<![CDATA[When Breastfeeding Doesn't Go As Planned.]]>Mon, 08 Jun 2015 16:33:48 GMThttp://www.enoriverpostpartumdoula.com/doula-lab/when-breastfeeding-doesnt-go-as-planned
A fear that many pregnant women I have spoken to and worked with have is that breastfeeding will not go as they planned.   I ask my clients how they plan to feed their new baby and most respond "Well, I plan to breastfeed... I hope to breastfeed if all goes well."  My typical response is a question about how they are preparing to breastfeed, and what support measures they will have in place specifically for breastfeeding once baby arrives. 
If you think about it, such a seemingly simple and natural act has about a thousand moving parts.  If one of those parts is off, then breastfeeding can be challenging for the mother and baby.  Here are some ways you can prepare ahead of time for breastfeeding your baby:
  • Read a quality book on breastfeeding and have it on hand.  
  • Bookmark quality websites with articles by topic and with videos.. 
  • Line up a lactation consultant ahead of time and meet with her.  A lactation consultant is as important as your baby's pediatrician, and you need to feel comfortable with her. Interview the lactation consultant as you would your own doctor or your baby's pediatrician.  Schedule a preliminary meeting with her while you are pregnant.  Most IBCLC's can help you assess any physical issues you may encounter breastfeeding ahead of time and help you come up with a plan to navigate this after the baby's birth.

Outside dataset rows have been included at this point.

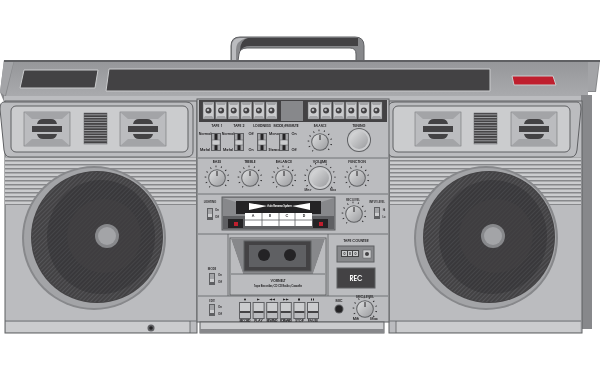
<!DOCTYPE html>
<html lang="en">
<head>
<meta charset="utf-8">
<title>Boombox</title>
<style>
:root {
  --paper: #ffffff;
  --shell: #bbbcbf;
  --shell-light: #cbccce;
  --shell-mid: #a3a4a7;
  --shell-dark: #87888b;
  --edge: #5f6063;
  --charcoal: #434244;
  --ink: #242325;
  --red: #bf1f2e;
}
html, body { margin: 0; background: var(--paper); overflow: hidden; }
.boombox { display: block; width: 600px; height: 371px; }
.paper { fill: var(--paper); }
.shell { fill: var(--shell); }
.light { fill: var(--shell-light); }
.mid { fill: var(--shell-mid); }
.dark { fill: var(--shell-dark); }
.edge { fill: var(--edge); }
.charcoal { fill: var(--charcoal); }
.ink { fill: var(--ink); }
.red { fill: var(--red); }
.outline { stroke: var(--edge); stroke-width: 1; }
.hair { stroke: var(--edge); stroke-width: .5; }
.rim { stroke: var(--shell-light); stroke-width: 1; }
.rule { stroke: var(--edge); stroke-width: .8; fill: none; }
.pointer { stroke: var(--ink); stroke-width: 1; }
.ticks { fill: none; stroke: var(--ink); stroke-width: 1.6; stroke-dasharray: .8 4.6; }
text { font-family: "TeX Gyre Adventor", "Open Sans", sans-serif; font-weight: 700; font-size: 3.6px; fill: var(--ink); text-anchor: middle; }
.tiny { font-size: 2.8px; }
.display-text { font-size: 3px; fill: var(--paper); }
.rec-text { font-size: 7px; fill: var(--paper); }
.brand { font-size: 3.6px; }
</style>
</head>
<body>
<svg class="boombox" viewBox="0 0 600 371" role="img" aria-label="Grey twin-speaker cassette boombox">
  <defs>
    <pattern id="ribs" width="8" height="4" patternUnits="userSpaceOnUse">
      <rect class="light" width="8" height="4"/>
      <rect class="dark" width="8" height="1.5"/>
    </pattern>
    <pattern id="grille-lines" width="4" height="2.6" patternUnits="userSpaceOnUse">
      <rect class="charcoal" width="4" height="2.6"/>
      <rect class="mid" width="4" height=".9"/>
    </pattern>
    <pattern id="mesh" width="3" height="3" patternUnits="userSpaceOnUse" patternTransform="rotate(45)">
      <rect class="charcoal" width="3" height="3"/>
      <rect class="edge" width="1" height="3" opacity=".65"/>
    </pattern>
    <linearGradient id="knob-face" x2="1" y2="1">
      <stop offset="0" stop-color="#dedfe0"/>
      <stop offset="1" stop-color="#9b9c9f"/>
    </linearGradient>
    <linearGradient id="lid-face" x2="0" y2="1">
      <stop offset="0" stop-color="#96979a"/>
      <stop offset="1" stop-color="#a9aaad"/>
    </linearGradient>

    <g id="vent">
      <rect class="shell hair" x="-23" y="-17" width="46" height="34"/>
      <path class="mid" d="M-23-17H23L15-10H-15ZM-23 17H23L15 10H-15Z"/>
      <path class="charcoal" d="M-10-5Q-9-10-4-10H4Q9-10 10-5ZM-10 5Q-9 10-4 10H4Q9 10 10 5Z"/>
      <rect class="charcoal" x="-15" y="-3" width="30" height="6"/>
    </g>
    <g id="tweeter-module">
      <path class="shell outline" d="M4 102H186Q193 102 193 109V151Q193 157 186 157H10Q5 157 4 150L0 109Q0 102 4 102Z"/>
      <rect class="light outline" x="11" y="106" width="177" height="46" rx="5"/>
      <use href="#vent" x="47" y="129"/>
      <use href="#vent" x="143" y="129"/>
      <rect class="hair" x="84" y="113" width="23" height="31" fill="url(#grille-lines)"/>
    </g>
    <g id="woofer">
      <circle class="dark" r="72"/>
      <circle class="mid" r="70"/>
      <ellipse class="charcoal" cx="3" cy="-1" rx="66" ry="66"/>
      <ellipse cx="3" cy="-1" rx="65" ry="65" fill="url(#mesh)"/>
      <ellipse class="ink" cx="7" cy="-1" rx="54" ry="57" opacity=".3"/>
      <circle class="charcoal" cx="10" cy="-2" r="37" opacity=".6"/>
    </g>
    <g id="dust-cap">
      <circle class="dark" r="12"/>
      <circle class="mid" r="9"/>
    </g>
    <g id="preset">
      <path class="light hair" d="M0 0H11V17H0Z"/>
      <path class="mid" d="M0 0H11L9 3H2ZM0 17H11L9 14H2Z"/>
      <circle class="charcoal" cx="5.5" cy="8.500" r="3"/>
      <circle class="shell" cx="5" cy="8" r="1.3"/>
    </g>
    <g id="presets">
      <use href="#preset"/><use href="#preset" x="12.600"/><use href="#preset" x="25.200"/>
      <use href="#preset" x="37.800"/><use href="#preset" x="50.400"/><use href="#preset" x="63"/>
    </g>
    <g id="slider">
      <rect class="edge" x="-5" y="-9" width="10" height="18"/>
      <rect class="mid" x="-4" y="-8" width="8" height="16"/>
      <rect class="ink" x="-1.500" y="-8" width="3" height="16"/>
      <rect class="light hair" x="-4" y="-2" width="8" height="5"/>
    </g>
    <g id="toggle">
      <rect class="edge" x="-3" y="-6" width="6" height="12"/>
      <rect class="mid" x="-2" y="-5" width="4" height="5"/>
      <rect class="light" x="-2" y="0" width="4" height="3"/>
    </g>
    <g id="knob">
      <path class="ticks" d="M-7 9A11.500 11.500 0 1 1 7 9"/>
      <circle class="edge" r="8.800"/>
      <circle r="7.800" fill="url(#knob-face)"/>
      <path class="pointer" d="M0-2V-7"/>
    </g>
    <g id="big-knob">
      <circle class="edge" r="12"/>
      <circle class="light" r="11"/>
      <circle r="9" fill="url(#knob-face)"/>
    </g>
    <g id="deck-key">
      <rect class="edge" width="12" height="17"/>
      <rect class="light" x="1" y="1" width="10" height="10"/>
      <rect class="shell" x="1" y="11" width="10" height="5"/>
      <rect class="charcoal" x="1" y="9" width="10" height="2"/>
    </g>
  </defs>

  <rect class="paper" width="600" height="371"/>

  <g id="handle">
    <path class="dark outline" d="M231 61V46Q231 37 240 37H355Q364 37 364 46V61H356V54Q356 48 350 48H247Q240 48 239 54L238 61Z"/>
    <path class="charcoal" d="M248 38H358V46H250Q243 46 240 51Q240 40 248 38Z"/>
    <path class="shell" d="M232 60V46Q232 38 240 38H246Q236 41 236 50V60Z"/>
  </g>

  <g id="lid">
    <path class="dark" d="M4 60H600L596 92H582V102H4L0 92Z"/>
    <path fill="url(#lid-face)" d="M14 62H588V96H6Z"/>
    <path class="mid" d="M4 60H14L5 96L0 92Z"/>
    <path class="edge" d="M4 60H600V62H4Z"/>
    <path class="mid" d="M588 62H599L595 91H588Z"/>
    <path class="charcoal rim" d="M24 70H98L95 88H20Z"/>
    <path class="charcoal rim" d="M109 69H490V91H106Z"/>
    <path class="red rim" d="M512 76H553L556 85H514Z"/>
    <path class="shell" d="M4 96H582V101H4Z"/>
  </g>

  <g id="left-cabinet">
    <rect class="shell outline" x="5" y="101" width="192" height="232"/>
    <rect x="5" y="157" width="191" height="48" fill="url(#ribs)"/>
    <path class="light" d="M6 322H190V332H6Z"/>
    <path class="rule" d="M5 321H196M190 321V333"/>
    <use href="#tweeter-module"/>
    <use href="#woofer" x="94" y="238"/>
    <use href="#dust-cap" x="107" y="236"/>
    <circle class="edge" cx="151" cy="328" r="3.500"/>
    <circle class="ink" cx="151" cy="328" r="1.800"/>
  </g>

  <g id="right-cabinet">
    <path class="dark" d="M581 95H592V329H581Z"/>
    <rect class="shell outline" x="389" y="101" width="193" height="232"/>
    <rect x="390" y="157" width="191" height="48" fill="url(#ribs)"/>
    <path class="light" d="M396 322H580V332H396Z"/>
    <path class="rule" d="M390 321H581M396 321V333"/>
    <use href="#tweeter-module" transform="translate(581 0) scale(-1 1)"/>
    <use href="#woofer" x="486" y="238"/>
    <use href="#dust-cap" x="493" y="236"/>
  </g>

  <g id="control-panel">
    <rect class="shell outline" x="197" y="99" width="192" height="223"/>
    <rect class="light outline" x="200" y="322" width="184" height="11"/>
    <rect class="dark" x="200" y="329" width="184" height="4"/>
    <path class="rule" d="M198 158H388M198 194H388M198 234H388M198 296H388M228 234V296M328 234V296"/>
  </g>

  <g id="preset-row">
    <rect class="charcoal" x="199" y="100" width="188" height="22"/>
    <use href="#presets" x="203" y="102"/>
    <rect class="dark" x="281" y="101" width="22" height="20"/>
    <use href="#presets" x="308" y="102"/>
  </g>

  <g id="switch-row">
    <text x="217" y="127">TAPE 1</text>
    <text x="239" y="127">TAPE 2</text>
    <text x="262" y="127">LOUDNESS</text>
    <text x="286" y="127" textLength="25">MODE/FM MUTE</text>
    <text x="320" y="127" class="tiny">BALANCE</text>
    <text x="359" y="127">TUNING</text>
    <use href="#slider" x="216" y="142"/>
    <use href="#slider" x="239" y="142"/>
    <use href="#slider" x="262" y="142"/>
    <use href="#slider" x="284" y="142"/>
    <g class="tiny">
      <text x="205" y="135">Normal</text><text x="205" y="151">Metal</text>
      <text x="228" y="135">Normal</text><text x="228" y="151">Metal</text>
      <text x="251" y="135">Off</text><text x="251" y="151">On</text>
      <text x="274" y="135">Mono</text><text x="274" y="151">Stereo</text>
      <text x="294" y="135">On</text><text x="294" y="151">Off</text>
    </g>
    <use href="#knob" x="320" y="142"/>
    <use href="#big-knob" x="359" y="140"/>
  </g>

  <g id="tone-row">
    <text x="217" y="163">BASS</text>
    <text x="250" y="163">TREBLE</text>
    <text x="284" y="163">BALANCE</text>
    <text x="320" y="163">VOLUME</text>
    <text x="357" y="163">FUNCTION</text>
    <use href="#knob" x="217" y="178"/>
    <use href="#knob" x="250" y="178"/>
    <use href="#knob" x="284" y="178"/>
    <use href="#knob" x="357" y="178"/>
    <path class="ticks" d="M311 190A15 15 0 1 1 329 190"/>
    <use href="#big-knob" x="320" y="178"/>
    <text class="tiny" x="307" y="191">Min</text><text class="tiny" x="333" y="191">Max</text>
  </g>

  <g id="display-row">
    <text class="tiny" x="210" y="203">LIGHTING</text>
    <use href="#toggle" x="210" y="214"/>
    <text class="tiny" x="217" y="211">On</text><text class="tiny" x="217" y="218">Off</text>
    <rect class="dark outline" x="222" y="197" width="113" height="33"/>
    <path class="mid" d="M223 198H334L321 202H236Z"/>
    <path class="edge" d="M223 229V216H334V229Z"/>
    <rect class="ink" x="236" y="201" width="85" height="13"/>
    <path class="paper" d="M249 203L267 206L249 210ZM310 203L292 206L310 210Z"/>
    <text class="display-text" x="279.500" y="207" textLength="25">Auto Reverse System</text>
    <rect class="paper" x="245" y="213" width="67" height="13"/>
    <path class="rule" d="M245 220H312M262 213V226M279 213V226M295 213V226"/>
    <g class="tiny">
      <text x="253" y="217">A</text><text x="270" y="217">B</text><text x="287" y="217">C</text><text x="304" y="217">D</text>
    </g>
    <rect class="ink" x="228" y="219" width="15" height="9"/>
    <rect class="ink" x="313" y="219" width="15" height="9"/>
    <rect class="red" x="234" y="222" width="4" height="4"/>
    <rect class="red" x="319" y="222" width="4" height="4"/>
    <text class="tiny" x="353" y="201">REC LEVEL</text>
    <use href="#knob" x="354" y="214"/>
    <text class="tiny" x="377" y="203">INPUT LEVEL</text>
    <use href="#toggle" x="377" y="213"/>
    <text class="tiny" x="384" y="211">Hi</text><text class="tiny" x="384" y="218">Lo</text>
  </g>

  <g id="cassette-deck">
    <rect class="light outline" x="230" y="238" width="96" height="57"/>
    <path class="dark" d="M231 239H325L313 274H243Z"/>
    <path class="shell" d="M231 239L243 274H313L325 239V294H231Z"/>
    <rect class="charcoal outline" x="244" y="241" width="67" height="30"/>
    <rect class="edge" x="249" y="245" width="57" height="22"/>
    <circle class="ink" cx="264" cy="255" r="6"/>
    <circle class="ink" cx="290" cy="255" r="6"/>
    <path class="rule" d="M231 274H325"/>
    <text class="brand" x="278" y="282">VORNELT</text>
    <text class="tiny" x="278" y="287" textLength="48">Tape Recorder/CD CD Radio/Cassette</text>
    <text class="tiny" x="212" y="270">MODE</text>
    <use href="#toggle" x="212" y="279"/>
    <text class="tiny" x="220" y="276">On</text><text class="tiny" x="220" y="283">Off</text>
  </g>

  <g id="counter">
    <text x="356" y="242">TAPE COUNTER</text>
    <rect class="dark outline" x="337" y="246" width="37" height="16"/>
    <rect class="charcoal" x="341" y="250" width="18" height="7"/>
    <path class="light" d="M342 251H347V256H342ZM348 251H352V256H348ZM353 251H358V256H353Z"/>
    <g class="tiny"><text x="344.500" y="254.600">0</text><text x="350" y="254.600">0</text><text x="355.500" y="254.600">0</text></g>
    <rect class="light hair" x="363" y="250" width="8" height="8"/>
    <circle class="charcoal" cx="367" cy="254" r="2"/>
    <rect class="charcoal outline" x="337" y="268" width="38" height="20"/>
    <text class="rec-text" x="356" y="280.500">REC</text>
  </g>

  <g id="transport-row">
    <text class="tiny" x="212" y="302">EDIT</text>
    <use href="#toggle" x="212" y="310"/>
    <text class="tiny" x="220" y="308">On</text><text class="tiny" x="220" y="315">Off</text>
    <g class="ink">
      <circle cx="245" cy="299.500" r="1"/>
      <path d="M257 298.500L260 299.500L257 300.500ZM269 299.500L272 298.500V300.500ZM272 299.500L275 298.500V300.500ZM283 298.500L286 299.500L283 300.500ZM286 298.500L289 299.500L286 300.500ZM298 298.500H300V300.500H298ZM311 298.500H312V300.500H311ZM313 298.500H314V300.500H313Z"/>
    </g>
    <use href="#deck-key" x="239" y="302"/><use href="#deck-key" x="252.600" y="302"/>
    <use href="#deck-key" x="266.200" y="302"/><use href="#deck-key" x="279.800" y="302"/>
    <use href="#deck-key" x="293.400" y="302"/><use href="#deck-key" x="307" y="302"/>
    <g class="tiny">
      <text x="245" y="321.500" textLength="11">RECORD</text><text x="258.500" y="321.500">PLAY</text>
      <text x="272" y="321.500" textLength="11">REWIND</text><text x="286" y="321.500" textLength="12">FORWARD</text>
      <text x="299.500" y="321.500">STOP</text><text x="313" y="321.500">PAUSE</text>
      <text x="339" y="302">MIC</text><text x="365" y="297.500">MIC LEVEL</text>
      <text x="356" y="320">Min</text><text x="374" y="320">Max</text>
    </g>
    <circle class="edge" cx="339" cy="309" r="4.500"/>
    <circle class="ink" cx="339" cy="309" r="3.500"/>
    <use href="#knob" x="365" y="309"/>
  </g>
</svg>
</body>
</html>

  • Have support at home on hand.  Plan on having support in all forms, family, friends and a postpartum doula are key in helping you heal, rest (really rest), stay hydrated and fed so you can focus on you and your baby.

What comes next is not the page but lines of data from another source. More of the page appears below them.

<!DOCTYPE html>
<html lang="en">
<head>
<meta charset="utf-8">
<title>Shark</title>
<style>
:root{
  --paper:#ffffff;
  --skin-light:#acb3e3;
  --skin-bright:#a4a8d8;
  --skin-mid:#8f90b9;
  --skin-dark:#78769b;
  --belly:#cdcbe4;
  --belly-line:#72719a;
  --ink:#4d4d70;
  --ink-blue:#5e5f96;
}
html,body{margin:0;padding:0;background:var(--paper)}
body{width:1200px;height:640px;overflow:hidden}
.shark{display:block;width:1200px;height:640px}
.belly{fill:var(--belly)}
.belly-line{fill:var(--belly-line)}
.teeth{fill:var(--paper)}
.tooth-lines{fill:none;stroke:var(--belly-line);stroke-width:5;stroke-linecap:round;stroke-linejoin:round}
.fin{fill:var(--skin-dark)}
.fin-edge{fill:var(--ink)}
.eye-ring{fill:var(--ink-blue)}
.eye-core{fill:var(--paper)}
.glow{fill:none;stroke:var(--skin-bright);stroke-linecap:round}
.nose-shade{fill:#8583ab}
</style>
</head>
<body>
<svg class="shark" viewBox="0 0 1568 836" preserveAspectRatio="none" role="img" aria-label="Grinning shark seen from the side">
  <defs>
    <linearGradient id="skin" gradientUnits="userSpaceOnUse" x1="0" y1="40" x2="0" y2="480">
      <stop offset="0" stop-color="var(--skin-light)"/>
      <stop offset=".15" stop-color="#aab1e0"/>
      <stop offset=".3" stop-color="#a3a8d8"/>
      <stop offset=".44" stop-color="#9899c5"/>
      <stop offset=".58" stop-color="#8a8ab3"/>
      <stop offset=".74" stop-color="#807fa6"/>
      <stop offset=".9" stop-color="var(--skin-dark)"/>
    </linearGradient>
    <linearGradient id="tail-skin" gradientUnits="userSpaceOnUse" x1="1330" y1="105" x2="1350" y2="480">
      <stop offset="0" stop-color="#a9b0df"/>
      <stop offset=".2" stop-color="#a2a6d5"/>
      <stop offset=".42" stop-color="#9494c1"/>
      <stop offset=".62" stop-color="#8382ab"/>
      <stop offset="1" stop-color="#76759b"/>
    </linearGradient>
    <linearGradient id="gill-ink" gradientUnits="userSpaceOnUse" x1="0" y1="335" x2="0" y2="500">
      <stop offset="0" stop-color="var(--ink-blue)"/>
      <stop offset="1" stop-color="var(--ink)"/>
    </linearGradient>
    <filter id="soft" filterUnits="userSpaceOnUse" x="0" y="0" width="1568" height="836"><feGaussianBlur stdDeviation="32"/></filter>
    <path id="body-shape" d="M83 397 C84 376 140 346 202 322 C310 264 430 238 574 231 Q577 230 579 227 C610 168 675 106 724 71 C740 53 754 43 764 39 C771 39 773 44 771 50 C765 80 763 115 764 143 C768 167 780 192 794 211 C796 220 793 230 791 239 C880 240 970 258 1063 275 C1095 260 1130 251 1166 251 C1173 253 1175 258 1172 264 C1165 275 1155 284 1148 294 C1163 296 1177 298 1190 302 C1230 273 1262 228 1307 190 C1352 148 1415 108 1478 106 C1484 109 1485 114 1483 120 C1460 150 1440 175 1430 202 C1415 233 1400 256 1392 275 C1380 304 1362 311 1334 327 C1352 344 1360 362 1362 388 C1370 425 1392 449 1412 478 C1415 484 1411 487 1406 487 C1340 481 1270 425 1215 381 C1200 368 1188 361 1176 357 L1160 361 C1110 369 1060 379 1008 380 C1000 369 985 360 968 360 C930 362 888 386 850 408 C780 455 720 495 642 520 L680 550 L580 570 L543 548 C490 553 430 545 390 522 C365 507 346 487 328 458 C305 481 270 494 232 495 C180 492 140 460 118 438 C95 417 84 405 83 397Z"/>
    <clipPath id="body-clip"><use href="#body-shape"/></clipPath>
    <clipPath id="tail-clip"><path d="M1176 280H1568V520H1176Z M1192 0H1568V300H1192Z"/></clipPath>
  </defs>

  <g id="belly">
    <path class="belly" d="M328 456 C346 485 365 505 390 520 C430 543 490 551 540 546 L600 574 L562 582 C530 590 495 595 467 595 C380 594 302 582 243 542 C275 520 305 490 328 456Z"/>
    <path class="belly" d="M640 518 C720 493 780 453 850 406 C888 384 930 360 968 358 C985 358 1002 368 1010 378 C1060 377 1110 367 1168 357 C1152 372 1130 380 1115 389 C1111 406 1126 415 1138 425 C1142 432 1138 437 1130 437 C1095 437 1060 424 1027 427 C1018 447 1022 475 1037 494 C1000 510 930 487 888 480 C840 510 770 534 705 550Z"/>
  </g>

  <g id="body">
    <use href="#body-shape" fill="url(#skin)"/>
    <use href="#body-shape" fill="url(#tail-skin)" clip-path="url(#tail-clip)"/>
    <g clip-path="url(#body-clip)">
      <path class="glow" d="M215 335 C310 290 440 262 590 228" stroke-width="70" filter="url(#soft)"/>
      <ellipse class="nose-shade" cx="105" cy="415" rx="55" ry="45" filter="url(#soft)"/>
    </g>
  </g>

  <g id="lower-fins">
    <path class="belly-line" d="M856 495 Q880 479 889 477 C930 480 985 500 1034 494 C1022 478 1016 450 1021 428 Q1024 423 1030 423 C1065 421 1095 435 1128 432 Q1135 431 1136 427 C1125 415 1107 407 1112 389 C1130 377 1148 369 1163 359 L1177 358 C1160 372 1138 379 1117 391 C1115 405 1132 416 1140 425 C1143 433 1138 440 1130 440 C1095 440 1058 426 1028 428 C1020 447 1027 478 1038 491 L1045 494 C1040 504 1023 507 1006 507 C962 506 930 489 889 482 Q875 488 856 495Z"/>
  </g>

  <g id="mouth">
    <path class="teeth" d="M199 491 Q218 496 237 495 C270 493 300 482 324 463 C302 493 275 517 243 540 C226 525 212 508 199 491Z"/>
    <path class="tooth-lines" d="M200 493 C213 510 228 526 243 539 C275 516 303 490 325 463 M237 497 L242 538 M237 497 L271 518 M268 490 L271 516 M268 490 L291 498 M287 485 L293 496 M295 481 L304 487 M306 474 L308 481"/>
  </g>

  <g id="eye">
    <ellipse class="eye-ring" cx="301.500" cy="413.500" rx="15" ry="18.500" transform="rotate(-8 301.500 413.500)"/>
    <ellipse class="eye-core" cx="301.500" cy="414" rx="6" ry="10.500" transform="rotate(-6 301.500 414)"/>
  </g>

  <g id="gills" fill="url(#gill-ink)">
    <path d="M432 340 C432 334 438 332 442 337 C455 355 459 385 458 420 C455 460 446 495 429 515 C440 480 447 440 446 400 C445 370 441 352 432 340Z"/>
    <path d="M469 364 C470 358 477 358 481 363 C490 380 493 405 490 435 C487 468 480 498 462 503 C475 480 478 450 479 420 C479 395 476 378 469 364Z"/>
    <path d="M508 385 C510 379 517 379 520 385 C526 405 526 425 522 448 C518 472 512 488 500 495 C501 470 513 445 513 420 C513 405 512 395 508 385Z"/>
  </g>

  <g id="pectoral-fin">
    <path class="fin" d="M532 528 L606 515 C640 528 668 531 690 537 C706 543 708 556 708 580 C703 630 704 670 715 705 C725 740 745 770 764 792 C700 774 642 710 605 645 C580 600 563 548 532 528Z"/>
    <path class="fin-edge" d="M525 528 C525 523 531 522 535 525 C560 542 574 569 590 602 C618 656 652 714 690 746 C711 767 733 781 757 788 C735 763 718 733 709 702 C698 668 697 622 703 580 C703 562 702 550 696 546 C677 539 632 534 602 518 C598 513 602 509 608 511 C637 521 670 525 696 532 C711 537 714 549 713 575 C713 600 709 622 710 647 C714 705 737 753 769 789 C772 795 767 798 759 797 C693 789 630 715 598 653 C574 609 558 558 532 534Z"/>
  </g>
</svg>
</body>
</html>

Sometimes women are surprised that after a week or two of difficulty they have a physical abnormality that will not allow their bodies to make enough milk.  For others, traumatic birth or infertility treatments contributed to breastfeeding difficulties.   Some women learn that their baby has a lip or tongue tie or a high palate or a small mouth, all of which can make for a difficult start.  If this or any other issue occurs that makes your breastfeeding efforts not go as planned, take it easy on yourself.  Talk to your support network and tell them how you feel about this. Sometimes your closest supporters may not know how deeply your disappointment goes and how frustrating and exhausting it can be to find the solution.  It's also hard to let go of your initial intentions to feed your baby exclusively from your body. Pull your support close to you and talk out each scenario.  What is working for you now? What are some reasonable goals for the next day, week or few weeks? What can you continue to try in hopes that things will be better? What decisions can you make that will help you nourish and enjoy your baby now? Preparing yourself for breastfeeding and asking these questions with those who support you can help you start working toward reasonable goals that will have you enjoying your infant and your time postpartum. 

Breastfeeding Made Simple: Seven Natural Laws for Nursing Mothers by Nancy Mohrbacher IBCLC FILCA and Kathleen Kendall-Tackett PhD IBCLC
Dr. Jack Newman's Guide to Breastfeeding: Revised Editionby Jack Newman and Teresa Pitman
The Womanly Art of BreastfeedingJul 13, 2010by Diane Wiessinger and Diana West